Listed entries section start

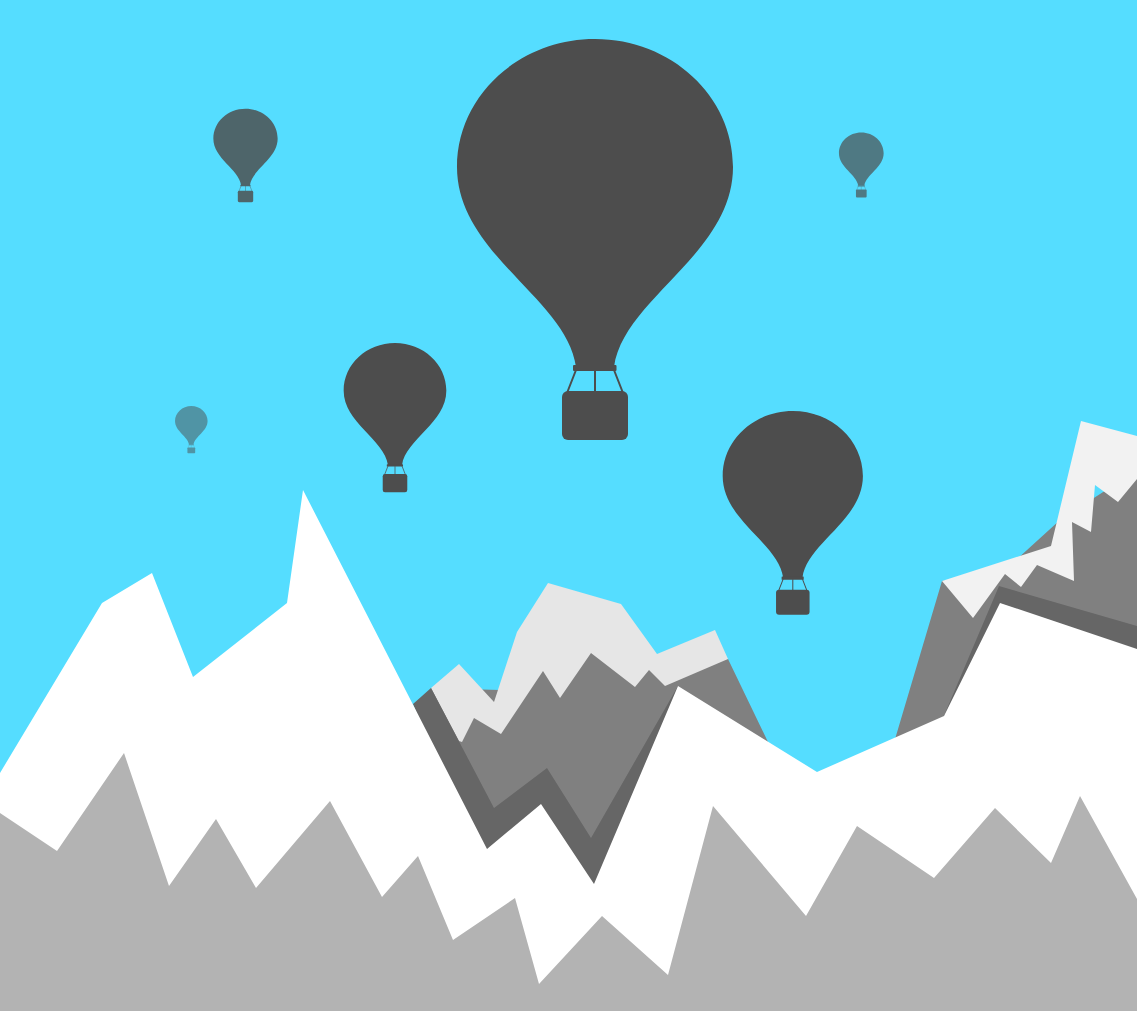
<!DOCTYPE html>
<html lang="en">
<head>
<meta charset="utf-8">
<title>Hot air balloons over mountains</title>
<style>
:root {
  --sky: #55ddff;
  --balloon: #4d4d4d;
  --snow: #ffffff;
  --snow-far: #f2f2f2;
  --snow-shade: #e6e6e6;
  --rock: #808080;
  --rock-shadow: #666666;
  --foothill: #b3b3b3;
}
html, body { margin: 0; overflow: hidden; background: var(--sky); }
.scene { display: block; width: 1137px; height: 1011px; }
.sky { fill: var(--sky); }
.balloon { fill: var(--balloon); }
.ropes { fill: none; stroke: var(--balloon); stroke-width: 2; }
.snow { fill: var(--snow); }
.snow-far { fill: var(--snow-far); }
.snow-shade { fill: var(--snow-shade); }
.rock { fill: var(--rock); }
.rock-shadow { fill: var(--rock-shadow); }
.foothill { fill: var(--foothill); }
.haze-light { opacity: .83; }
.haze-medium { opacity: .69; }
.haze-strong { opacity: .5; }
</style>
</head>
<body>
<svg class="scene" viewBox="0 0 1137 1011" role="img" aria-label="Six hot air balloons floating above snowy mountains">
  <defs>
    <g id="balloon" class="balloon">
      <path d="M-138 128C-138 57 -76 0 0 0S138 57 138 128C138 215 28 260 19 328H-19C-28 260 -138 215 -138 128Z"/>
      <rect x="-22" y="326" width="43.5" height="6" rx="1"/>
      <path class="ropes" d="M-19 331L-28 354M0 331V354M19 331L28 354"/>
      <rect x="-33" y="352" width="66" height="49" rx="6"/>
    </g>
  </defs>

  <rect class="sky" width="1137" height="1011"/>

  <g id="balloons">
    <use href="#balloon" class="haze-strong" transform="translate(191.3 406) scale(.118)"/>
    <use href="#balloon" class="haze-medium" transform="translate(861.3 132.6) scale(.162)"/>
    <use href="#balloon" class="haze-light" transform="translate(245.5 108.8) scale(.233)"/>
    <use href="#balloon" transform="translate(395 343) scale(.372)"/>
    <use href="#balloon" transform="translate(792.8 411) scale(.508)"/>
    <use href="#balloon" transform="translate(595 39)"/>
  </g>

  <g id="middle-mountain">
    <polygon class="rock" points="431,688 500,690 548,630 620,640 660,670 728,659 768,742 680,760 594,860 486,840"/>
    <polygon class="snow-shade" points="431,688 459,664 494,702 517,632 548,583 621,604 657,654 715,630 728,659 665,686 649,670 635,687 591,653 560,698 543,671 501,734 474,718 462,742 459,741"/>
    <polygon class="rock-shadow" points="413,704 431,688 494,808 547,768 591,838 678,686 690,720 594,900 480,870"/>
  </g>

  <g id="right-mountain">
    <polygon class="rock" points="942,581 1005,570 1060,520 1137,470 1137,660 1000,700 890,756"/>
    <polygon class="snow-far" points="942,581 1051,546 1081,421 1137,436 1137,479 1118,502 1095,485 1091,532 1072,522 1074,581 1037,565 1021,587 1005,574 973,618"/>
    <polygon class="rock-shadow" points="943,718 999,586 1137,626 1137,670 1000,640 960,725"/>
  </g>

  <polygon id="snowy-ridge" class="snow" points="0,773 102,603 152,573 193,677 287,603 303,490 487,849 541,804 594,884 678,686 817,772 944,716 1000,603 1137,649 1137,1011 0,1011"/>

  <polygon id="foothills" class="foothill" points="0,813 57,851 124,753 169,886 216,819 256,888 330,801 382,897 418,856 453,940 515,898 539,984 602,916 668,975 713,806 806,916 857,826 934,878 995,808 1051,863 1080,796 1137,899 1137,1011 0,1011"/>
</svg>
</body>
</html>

Listed entries section end

* Problem statement
Among the entries above, how many lines contain the string "fill"? Only the number should be given.

* Result of this exercise
9